◆ ACTION ITEM
In the listing below, start your output at the line with "--white: #fff;" and end it after the line with "397C58 373 24", copying every line exactly.

◆ RECORDS FOR PROCESSING
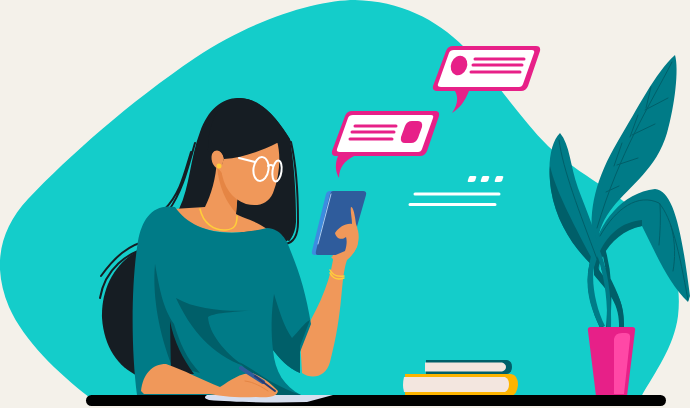
<!DOCTYPE html>
<html lang="en">
<head>
<meta charset="utf-8">
<title>Woman messaging at a desk</title>
<style>
:root {
  --paper: #f4f1ea;
  --aqua: #14cdca;
  --teal: #007b87;
  --teal-dark: #005f69;
  --ink: #161d23;
  --skin: #f0985a;
  --skin-shade: #e58544;
  --pink: #e72088;
  --pink-light: #ff48a6;
  --gold: #ffce3a;
  --amber: #fdb400;
  --page: #f3e6df;
  --phone: #2f5c9c;
  --phone-edge: #3d8ce0;
  --white: #fff;
}
html, body { margin: 0; overflow: hidden; background: var(--paper); }
svg { display: block; width: 690px; height: 408px; }
.paper { fill: var(--paper); }
.aqua { fill: var(--aqua); }
.teal { fill: var(--teal); }
.teal-dark { fill: var(--teal-dark); }
.ink { fill: var(--ink); }
.skin { fill: var(--skin); }
.skin-shade { fill: var(--skin-shade); }
.pink { fill: var(--pink); }
.white { fill: var(--white); }
.page { fill: var(--page); }
.line { fill: none; stroke-linecap: round; stroke-linejoin: round; }
.strand { stroke: var(--ink); stroke-width: 2; }
.chain { stroke: var(--gold); stroke-width: 1.5; }
.glasses { stroke: var(--white); stroke-width: 2; }
.text-pink { stroke: var(--pink); stroke-width: 3; }
.text-white { stroke: var(--white); stroke-width: 3; }
.vein { stroke: var(--teal-dark); stroke-width: 1; }
.stem { stroke: var(--teal-dark); stroke-width: 4; }
</style>
</head>
<body>
<svg viewBox="0 0 690 408" role="img" aria-label="A woman with glasses sits at a desk, writing and reading messages on her phone">
  <rect class="paper" width="690" height="408"/>
  <path id="backdrop" class="aqua" d="M89 397C58 373 24 341 9 307C-8 267-1 230 28 199C70 155 130 102 195 58C255 18 318 0 355 0C400 1 436 19 464 47C495 79 519 117 548 146C580 176 619 192 647 222C672 248 682 281 678 316C674 347 655 372 641 397Z"/>

  <g id="message-bubbles">
    <g id="bubble-received">
      <path class="pink" d="M352 111H435Q440 111 439 116L427 151Q425 156 420 156H354C344 161 339 168 339 178C335 171 335 163 338 156H336Q331 156 332 151L345 116Q347 111 352 111Z"/>
      <path class="white" d="M353 115H431Q434 115 433 118L422 149Q421 152 418 152H340Q336 152 337 149L348 118Q349 115 353 115Z"/>
      <path class="line text-pink" d="M355 126H396M352 132H394M350 139H392"/>
      <path class="pink" d="M412 121H418Q423 121 422 127L418 138Q416 143 411 143H405Q400 143 401 137L405 126Q407 121 412 121Z"/>
    </g>
    <g id="bubble-sent">
      <path class="pink" d="M453 46H536Q541 46 540 51L528 86Q526 91 521 91H469C465 101 460 108 452 113C457 106 459 98 455 91H437Q432 91 433 86L446 51Q448 46 453 46Z"/>
      <path class="white" d="M454 50H532Q535 50 534 53L523 84Q522 87 519 87H441Q437 87 438 84L449 53Q450 50 454 50Z"/>
      <ellipse class="pink" cx="459" cy="65.500" rx="8" ry="10" transform="rotate(22 459 65.500)"/>
      <path class="line text-pink" d="M475 59H524M473 65H522M471 72H520"/>
    </g>
    <g id="typing-lines">
      <path id="typing-dot" class="white" d="M470 176H475Q477 176 476 178L475 181Q474 182 472 182H469Q467 182 468 180L469 177Z"/>
      <use href="#typing-dot" x="13"/>
      <use href="#typing-dot" x="27"/>
      <path class="line text-white" d="M415 194H499M410 204.500H495"/>
    </g>
  </g>

  <g id="plant">
    <path class="line stem" d="M608 328C610 300 612 270 599 236M602 328C590 302 587 280 592 262M621 328C624 306 613 288 603 268"/>
    <path class="teal" d="M593 242C588 210 596 178 618 141C638 108 655 73 675 55C679 69 675 105 667 133C657 168 630 186 613 207C604 218 599 230 597 243Z"/>
    <path class="line vein" d="M672 62C649 107 620 151 597 228M646 108L651 87M630 137L638 115M614 166L622 143M645 110L668 98M632 135L655 124M617 165L638 158M606 192L619 186"/>
    <path class="teal" d="M599 272C602 244 590 220 578 188C570 165 570 145 560 133C551 142 547 162 551 190C557 226 577 252 599 272Z"/>
    <path class="teal-dark" d="M599 272C577 252 557 226 551 190C550 181 549 173 550 166C556 192 576 229 599 272Z"/>
    <path class="teal" d="M589 266C595 228 619 193 655 189C673 191 681 226 690 296L688 302C669 284 656 254 642 226C617 230 602 248 594 268C591 282 596 309 605 326L600 327C589 306 585 286 589 266Z"/>
    <path class="teal-dark" d="M594 268C601 240 618 222 642 220V226C619 231 605 247 598 268C608 285 625 292 624 327H619C620 302 606 290 594 275Z"/>
    <path class="line vein" d="M600 236C616 208 638 193 659 203C672 218 679 251 688 300M660 204C661 219 660 233 659 245M671 226C676 243 675 260 673 271"/>
    <path class="line vein" d="M559 140C563 170 579 211 597 259" />
    <path class="teal" d="M593 244H597C606 263 612 290 611 327H607C608 295 603 268 593 244Z"/>
    <path class="pink" d="M591 327H632Q636 327 635 331L627 396H596L588 331Q587 327 591 327Z"/>
    <path fill="var(--pink-light)" d="M614 339Q615 333 622 333H626Q631 333 630 339L624 394H614Z"/>
  </g>

  <g id="books">
    <path class="teal-dark" d="M426 360H507Q512 361 512 367Q512 373 507 374H426Z"/>
    <path class="page" d="M425 362.500H502Q506 364 506 367Q506 370 502 371.500H425Z"/>
    <path fill="var(--amber)" d="M405 374H511Q518 375 518 385Q517 395 511 396H405Z"/>
    <path class="page" d="M404 377H505Q509 379 509 384Q509 390 505 392H404Q402 385 404 377Z"/>
  </g>

  <rect id="desk" x="86" y="395" width="580" height="11" rx="5.500" fill="#000"/>

  <g id="woman">
    <g id="hair-back">
      <path class="ink" d="M150 246C118 256 101 285 102 318C104 347 118 367 138 376L199 374L196 270Z"/>
      <path class="ink" d="M179 209C190 187 190 158 200 132C208 109 223 97 240 98C263 99 280 123 290 139C294 163 296 192 296 222C295 236 290 242 280 243L225 228Z"/>
      <path class="line strand" d="M195 143C188 167 183 190 169 210M191 152C184 175 180 194 164 210M151 240C128 244 114 258 101 276M151 247C127 252 105 269 100 298M291 142C296 164 298 190 298 222C298 236 293 243 285 244M289 240C293 235 293 228 293 216"/>
    </g>

    <path id="neck" class="skin" d="M217 159C216 179 211 195 205 207L173 209C191 229 220 238 267 229C256 221 243 218 236 214L238 190Z"/>
    <path class="skin-shade" d="M217 167C219 187 226 202 236 213L238 192Z"/>

    <g id="head">
      <path class="skin" d="M224 158C240 157 260 147 277 141C281 155 280 175 273 193C268 204 258 207 246 204C232 199 223 187 221 168Z"/>
      <path class="skin" d="M224 158C222 150 215 148 212 154C210 161 214 169 221 170Z"/>
      <path class="ink" d="M208 150C208 118 222 98 240 98C265 99 281 125 292 143L277 143C261 151 242 158 224 159C222 149 214 147 211 155Z"/>
      <circle cx="219" cy="166" r="2.500" fill="var(--gold)"/>
      <g class="line glasses">
        <ellipse cx="261" cy="169" rx="7.500" ry="12" transform="rotate(8 261 169)"/>
        <ellipse cx="277" cy="171" rx="4.500" ry="10.500" transform="rotate(8 277 171)"/>
        <path d="M239 158L255 162M268 166Q271 164 273 166"/>
      </g>
    </g>

    <g id="phone-hand">
      <path class="skin" d="M332 246L358 230C360 243 356 252 347 260C340 280 344 310 330 362C326 377 312 380 302 373L300 338C315 315 329 286 333 260Z"/>
      <path fill="var(--phone-edge)" d="M330 191H350L330 255H315Q311 255 312 251L326 194Q327 191 330 191Z"/>
      <path fill="var(--phone)" d="M333 191H363Q367 191 366 195L350 251Q349 255 345 255H318Q315 255 316 251L330 194Q331 191 333 191Z"/>
      <path class="line" stroke="#a9cdf3" stroke-width="1" d="M331 194L318 244"/>
      <path class="skin" d="M351 207C353 206 355 215 356 224C359 231 359 242 357 247C352 257 345 263 337 263L331 257L345 251C347 245 347 240 346 237C341 241 336 238 335 233C339 227 346 223 352 224C352 218 350 210 351 207Z"/>
      <path class="line chain" d="M330 270C333 276 338 277 344 276M330 273C333 279 338 280 344 278"/>
    </g>

    <g id="blouse">
      <path class="teal" d="M175 207C191 230 222 239 267 228C281 229 287 240 291 252C300 274 306 294 311 324L300 352V373C288 368 279 358 273 350C275 372 284 386 301 395H137C131 349 131 284 138 241C142 219 153 203 175 207Z"/>
      <path class="teal-dark" d="M155 264C160 291 163 308 174 324C180 343 186 358 200 373L172 366C160 336 152 298 155 264Z"/>
      <path class="ink" d="M170 321C174 342 183 359 194 374H171Z"/>
      <path class="teal-dark" d="M176 298C198 311 233 312 260 310C239 312 217 312 208 317C209 333 224 352 244 366C212 355 190 329 176 298Z"/>
      <path class="teal-dark" d="M274 294C279 310 284 327 292 338C299 331 304 323 310 320L300 346V373C288 368 279 358 273 350C271 333 271 314 274 294Z"/>
      <path class="teal-dark" d="M239 362C256 370 267 383 301 395H270Z"/>
    </g>
    <path id="necklace" class="line chain" d="M200 209C203 223 214 231 226 230C234 229 237 226 237 216"/>

    <path id="notepaper" fill="#d7dfef" d="M207 395H333L307 402C270 403 232 402 209 400Q202 398 207 395Z"/>
    <g id="writing-hand">
      <path class="skin" d="M141 391C143 374 152 364 166 364C184 370 202 380 220 387C231 380 240 373 252 373C265 378 272 385 278 391C277 397 268 398 256 397C235 398 222 396 209 394H144Z"/>
      <path class="line" stroke="var(--phone)" stroke-width="4" d="M241 368L263 382"/>
      <path class="line" stroke="#263c72" stroke-width="2" d="M255 376L275 391"/>
      <path class="line" stroke="var(--skin-shade)" stroke-width="1" d="M245 381C254 382 262 387 268 391"/>
    </g>
  </g>
</svg>
</body>
</html>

◆ RESPONSE AREA
  --white: #fff;
}
html, body { margin: 0; overflow: hidden; background: var(--paper); }
svg { display: block; width: 690px; height: 408px; }
.paper { fill: var(--paper); }
.aqua { fill: var(--aqua); }
.teal { fill: var(--teal); }
.teal-dark { fill: var(--teal-dark); }
.ink { fill: var(--ink); }
.skin { fill: var(--skin); }
.skin-shade { fill: var(--skin-shade); }
.pink { fill: var(--pink); }
.white { fill: var(--white); }
.page { fill: var(--page); }
.line { fill: none; stroke-linecap: round; stroke-linejoin: round; }
.strand { stroke: var(--ink); stroke-width: 2; }
.chain { stroke: var(--gold); stroke-width: 1.5; }
.glasses { stroke: var(--white); stroke-width: 2; }
.text-pink { stroke: var(--pink); stroke-width: 3; }
.text-white { stroke: var(--white); stroke-width: 3; }
.vein { stroke: var(--teal-dark); stroke-width: 1; }
.stem { stroke: var(--teal-dark); stroke-width: 4; }
</style>
</head>
<body>
<svg viewBox="0 0 690 408" role="img" aria-label="A woman with glasses sits at a desk, writing and reading messages on her phone">
  <rect class="paper" width="690" height="408"/>
  <path id="backdrop" class="aqua" d="M89 397C58 373 24 341 9 307C-8 267-1 230 28 199C70 155 130 102 195 58C255 18 318 0 355 0C400 1 436 19 464 47C495 79 519 117 548 146C580 176 619 192 647 222C672 248 682 281 678 316C674 347 655 372 641 397Z"/>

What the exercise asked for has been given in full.